**What you will do**
Reproduce every line in the listing that contains the word "Math".
▶
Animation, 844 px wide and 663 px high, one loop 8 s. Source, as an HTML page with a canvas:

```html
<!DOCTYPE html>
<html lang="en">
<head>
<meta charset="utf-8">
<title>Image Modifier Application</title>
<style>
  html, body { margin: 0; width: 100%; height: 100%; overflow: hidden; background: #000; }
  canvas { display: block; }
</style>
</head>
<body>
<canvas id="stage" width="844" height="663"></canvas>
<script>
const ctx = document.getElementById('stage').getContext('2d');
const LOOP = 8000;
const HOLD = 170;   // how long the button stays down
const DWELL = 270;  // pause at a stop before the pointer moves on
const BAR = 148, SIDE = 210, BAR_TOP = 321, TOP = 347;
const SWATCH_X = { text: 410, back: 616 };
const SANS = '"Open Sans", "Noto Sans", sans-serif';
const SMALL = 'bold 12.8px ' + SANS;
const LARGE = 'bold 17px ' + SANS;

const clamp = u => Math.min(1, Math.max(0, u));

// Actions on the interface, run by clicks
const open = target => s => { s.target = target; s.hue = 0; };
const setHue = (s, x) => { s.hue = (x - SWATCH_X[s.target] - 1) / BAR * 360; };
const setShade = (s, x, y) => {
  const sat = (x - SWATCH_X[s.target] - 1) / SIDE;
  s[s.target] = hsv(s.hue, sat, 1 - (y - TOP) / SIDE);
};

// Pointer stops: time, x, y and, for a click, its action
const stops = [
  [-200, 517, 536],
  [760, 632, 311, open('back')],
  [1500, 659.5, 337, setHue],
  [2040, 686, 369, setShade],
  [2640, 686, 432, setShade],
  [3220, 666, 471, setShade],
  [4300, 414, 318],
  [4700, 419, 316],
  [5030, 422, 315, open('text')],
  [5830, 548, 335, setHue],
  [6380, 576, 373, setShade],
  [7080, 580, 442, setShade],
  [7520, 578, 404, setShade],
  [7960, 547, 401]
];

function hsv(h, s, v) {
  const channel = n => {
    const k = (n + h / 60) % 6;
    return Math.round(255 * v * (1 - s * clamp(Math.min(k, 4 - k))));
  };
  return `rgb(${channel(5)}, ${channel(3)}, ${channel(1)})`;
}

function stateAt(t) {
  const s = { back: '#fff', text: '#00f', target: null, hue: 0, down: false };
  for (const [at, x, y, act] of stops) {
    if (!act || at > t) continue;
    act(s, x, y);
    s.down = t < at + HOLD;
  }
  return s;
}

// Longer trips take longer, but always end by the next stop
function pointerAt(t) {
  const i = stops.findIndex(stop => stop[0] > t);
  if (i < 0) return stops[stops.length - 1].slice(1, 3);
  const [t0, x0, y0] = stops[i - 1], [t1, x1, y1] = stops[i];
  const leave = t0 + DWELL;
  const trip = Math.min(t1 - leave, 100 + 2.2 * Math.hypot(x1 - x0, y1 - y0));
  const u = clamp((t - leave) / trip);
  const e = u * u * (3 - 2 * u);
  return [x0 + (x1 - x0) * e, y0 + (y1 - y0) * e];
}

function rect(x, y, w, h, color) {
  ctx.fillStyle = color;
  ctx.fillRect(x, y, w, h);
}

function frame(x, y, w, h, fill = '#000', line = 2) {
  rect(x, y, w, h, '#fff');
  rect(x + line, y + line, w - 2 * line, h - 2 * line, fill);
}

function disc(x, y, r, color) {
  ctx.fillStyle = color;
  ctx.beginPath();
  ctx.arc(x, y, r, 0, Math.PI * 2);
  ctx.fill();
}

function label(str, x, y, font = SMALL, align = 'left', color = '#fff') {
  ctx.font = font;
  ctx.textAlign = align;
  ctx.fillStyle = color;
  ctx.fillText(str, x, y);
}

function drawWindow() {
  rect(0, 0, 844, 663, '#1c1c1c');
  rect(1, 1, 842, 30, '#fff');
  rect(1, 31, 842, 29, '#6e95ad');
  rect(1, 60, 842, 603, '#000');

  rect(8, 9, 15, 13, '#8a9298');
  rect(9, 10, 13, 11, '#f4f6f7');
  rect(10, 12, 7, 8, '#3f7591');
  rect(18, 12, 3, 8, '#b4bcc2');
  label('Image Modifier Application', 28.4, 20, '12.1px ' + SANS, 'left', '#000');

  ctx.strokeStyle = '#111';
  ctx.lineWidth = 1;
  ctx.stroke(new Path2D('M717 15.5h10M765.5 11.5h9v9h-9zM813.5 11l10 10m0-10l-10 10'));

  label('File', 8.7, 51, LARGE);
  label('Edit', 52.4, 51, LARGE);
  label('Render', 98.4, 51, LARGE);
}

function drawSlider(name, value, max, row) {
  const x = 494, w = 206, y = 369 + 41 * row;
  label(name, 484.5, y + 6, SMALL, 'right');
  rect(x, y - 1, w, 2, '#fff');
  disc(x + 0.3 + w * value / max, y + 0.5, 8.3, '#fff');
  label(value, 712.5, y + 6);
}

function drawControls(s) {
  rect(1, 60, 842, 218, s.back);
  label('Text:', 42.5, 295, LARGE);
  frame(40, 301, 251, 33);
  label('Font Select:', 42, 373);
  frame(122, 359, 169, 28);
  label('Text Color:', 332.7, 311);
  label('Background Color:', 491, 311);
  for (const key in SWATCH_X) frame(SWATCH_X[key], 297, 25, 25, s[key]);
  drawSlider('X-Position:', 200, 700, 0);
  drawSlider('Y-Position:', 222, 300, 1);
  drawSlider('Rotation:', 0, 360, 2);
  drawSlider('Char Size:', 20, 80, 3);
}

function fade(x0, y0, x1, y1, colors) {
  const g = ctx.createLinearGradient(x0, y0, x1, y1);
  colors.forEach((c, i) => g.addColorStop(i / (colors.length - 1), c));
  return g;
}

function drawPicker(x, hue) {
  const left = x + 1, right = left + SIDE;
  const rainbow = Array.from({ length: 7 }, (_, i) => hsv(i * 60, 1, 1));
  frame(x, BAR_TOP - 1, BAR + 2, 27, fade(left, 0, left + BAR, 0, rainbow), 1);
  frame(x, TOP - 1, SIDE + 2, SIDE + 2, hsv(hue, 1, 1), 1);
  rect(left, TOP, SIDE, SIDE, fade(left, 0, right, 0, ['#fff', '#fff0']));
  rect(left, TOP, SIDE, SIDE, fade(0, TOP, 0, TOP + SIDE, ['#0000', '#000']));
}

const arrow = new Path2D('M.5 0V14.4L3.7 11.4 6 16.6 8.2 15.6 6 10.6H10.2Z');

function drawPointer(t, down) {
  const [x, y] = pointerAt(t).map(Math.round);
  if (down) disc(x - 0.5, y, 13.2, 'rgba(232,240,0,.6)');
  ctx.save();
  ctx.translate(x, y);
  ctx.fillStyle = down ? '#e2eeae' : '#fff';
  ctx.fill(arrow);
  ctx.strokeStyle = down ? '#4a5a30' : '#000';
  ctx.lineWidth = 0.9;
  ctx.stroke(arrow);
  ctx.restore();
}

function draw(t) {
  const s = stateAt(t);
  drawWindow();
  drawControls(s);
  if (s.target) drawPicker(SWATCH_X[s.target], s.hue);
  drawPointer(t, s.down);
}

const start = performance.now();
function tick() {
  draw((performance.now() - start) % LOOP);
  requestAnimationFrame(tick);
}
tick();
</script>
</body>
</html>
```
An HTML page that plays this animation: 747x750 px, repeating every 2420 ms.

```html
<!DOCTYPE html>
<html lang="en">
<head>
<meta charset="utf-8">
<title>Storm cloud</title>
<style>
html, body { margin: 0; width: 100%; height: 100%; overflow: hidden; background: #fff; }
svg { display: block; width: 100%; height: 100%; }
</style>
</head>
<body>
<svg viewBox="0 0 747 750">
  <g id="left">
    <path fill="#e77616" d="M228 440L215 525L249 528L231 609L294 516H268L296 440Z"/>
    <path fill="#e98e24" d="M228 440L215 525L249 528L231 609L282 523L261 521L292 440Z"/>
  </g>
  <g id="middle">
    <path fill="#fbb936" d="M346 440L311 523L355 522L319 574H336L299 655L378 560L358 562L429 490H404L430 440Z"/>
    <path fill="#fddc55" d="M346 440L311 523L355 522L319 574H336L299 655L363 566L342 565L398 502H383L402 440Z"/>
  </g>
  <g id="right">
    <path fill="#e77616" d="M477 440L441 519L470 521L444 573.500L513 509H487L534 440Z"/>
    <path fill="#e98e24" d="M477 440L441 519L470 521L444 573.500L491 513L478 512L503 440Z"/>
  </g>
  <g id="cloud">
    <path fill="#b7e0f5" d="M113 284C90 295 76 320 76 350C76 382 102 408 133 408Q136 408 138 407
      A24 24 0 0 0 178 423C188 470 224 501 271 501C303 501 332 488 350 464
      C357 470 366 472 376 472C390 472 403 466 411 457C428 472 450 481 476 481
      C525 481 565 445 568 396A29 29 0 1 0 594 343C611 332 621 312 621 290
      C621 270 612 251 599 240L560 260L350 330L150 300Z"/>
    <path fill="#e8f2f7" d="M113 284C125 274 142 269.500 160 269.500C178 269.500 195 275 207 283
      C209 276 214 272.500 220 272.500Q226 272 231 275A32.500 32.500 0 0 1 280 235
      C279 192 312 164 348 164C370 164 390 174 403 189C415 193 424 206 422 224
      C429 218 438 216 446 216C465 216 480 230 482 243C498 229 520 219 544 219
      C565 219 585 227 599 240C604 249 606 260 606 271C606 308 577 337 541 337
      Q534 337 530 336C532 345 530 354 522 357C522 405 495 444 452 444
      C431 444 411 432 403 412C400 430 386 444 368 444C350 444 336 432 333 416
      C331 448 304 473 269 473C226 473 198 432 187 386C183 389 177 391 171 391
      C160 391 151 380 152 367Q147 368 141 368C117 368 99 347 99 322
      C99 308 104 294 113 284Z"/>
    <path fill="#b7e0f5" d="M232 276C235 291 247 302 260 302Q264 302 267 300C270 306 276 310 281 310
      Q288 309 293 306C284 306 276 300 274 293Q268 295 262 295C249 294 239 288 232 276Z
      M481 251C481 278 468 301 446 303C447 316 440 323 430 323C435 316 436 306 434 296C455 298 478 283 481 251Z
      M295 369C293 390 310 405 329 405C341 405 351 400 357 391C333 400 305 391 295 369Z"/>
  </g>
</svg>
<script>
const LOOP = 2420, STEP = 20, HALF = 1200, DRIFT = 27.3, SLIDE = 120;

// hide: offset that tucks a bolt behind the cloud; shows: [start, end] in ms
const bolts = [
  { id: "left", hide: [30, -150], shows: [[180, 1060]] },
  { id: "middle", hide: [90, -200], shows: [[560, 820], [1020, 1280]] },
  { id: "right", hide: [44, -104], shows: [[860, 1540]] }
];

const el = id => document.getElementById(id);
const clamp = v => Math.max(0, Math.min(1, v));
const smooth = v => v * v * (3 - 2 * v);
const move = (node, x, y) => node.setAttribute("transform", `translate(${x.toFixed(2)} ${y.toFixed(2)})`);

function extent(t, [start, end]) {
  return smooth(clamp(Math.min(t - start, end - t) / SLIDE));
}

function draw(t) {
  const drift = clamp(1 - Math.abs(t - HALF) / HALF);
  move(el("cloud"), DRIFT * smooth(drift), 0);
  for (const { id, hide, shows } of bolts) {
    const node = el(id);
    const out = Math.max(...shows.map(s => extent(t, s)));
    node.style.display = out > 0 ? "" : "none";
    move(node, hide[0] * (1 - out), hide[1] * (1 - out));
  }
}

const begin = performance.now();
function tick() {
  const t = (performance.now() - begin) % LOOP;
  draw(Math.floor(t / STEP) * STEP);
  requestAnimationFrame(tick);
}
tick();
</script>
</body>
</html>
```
◀
**Response below**
const clamp = u => Math.min(1, Math.max(0, u));
    return Math.round(255 * v * (1 - s * clamp(Math.min(k, 4 - k))));
  const trip = Math.min(t1 - leave, 100 + 2.2 * Math.hypot(x1 - x0, y1 - y0));
  ctx.arc(x, y, r, 0, Math.PI * 2);
  const [x, y] = pointerAt(t).map(Math.round);
const clamp = v => Math.max(0, Math.min(1, v));
  return smooth(clamp(Math.min(t - start, end - t) / SLIDE));
  const drift = clamp(1 - Math.abs(t - HALF) / HALF);
    const out = Math.max(...shows.map(s => extent(t, s)));
  draw(Math.floor(t / STEP) * STEP);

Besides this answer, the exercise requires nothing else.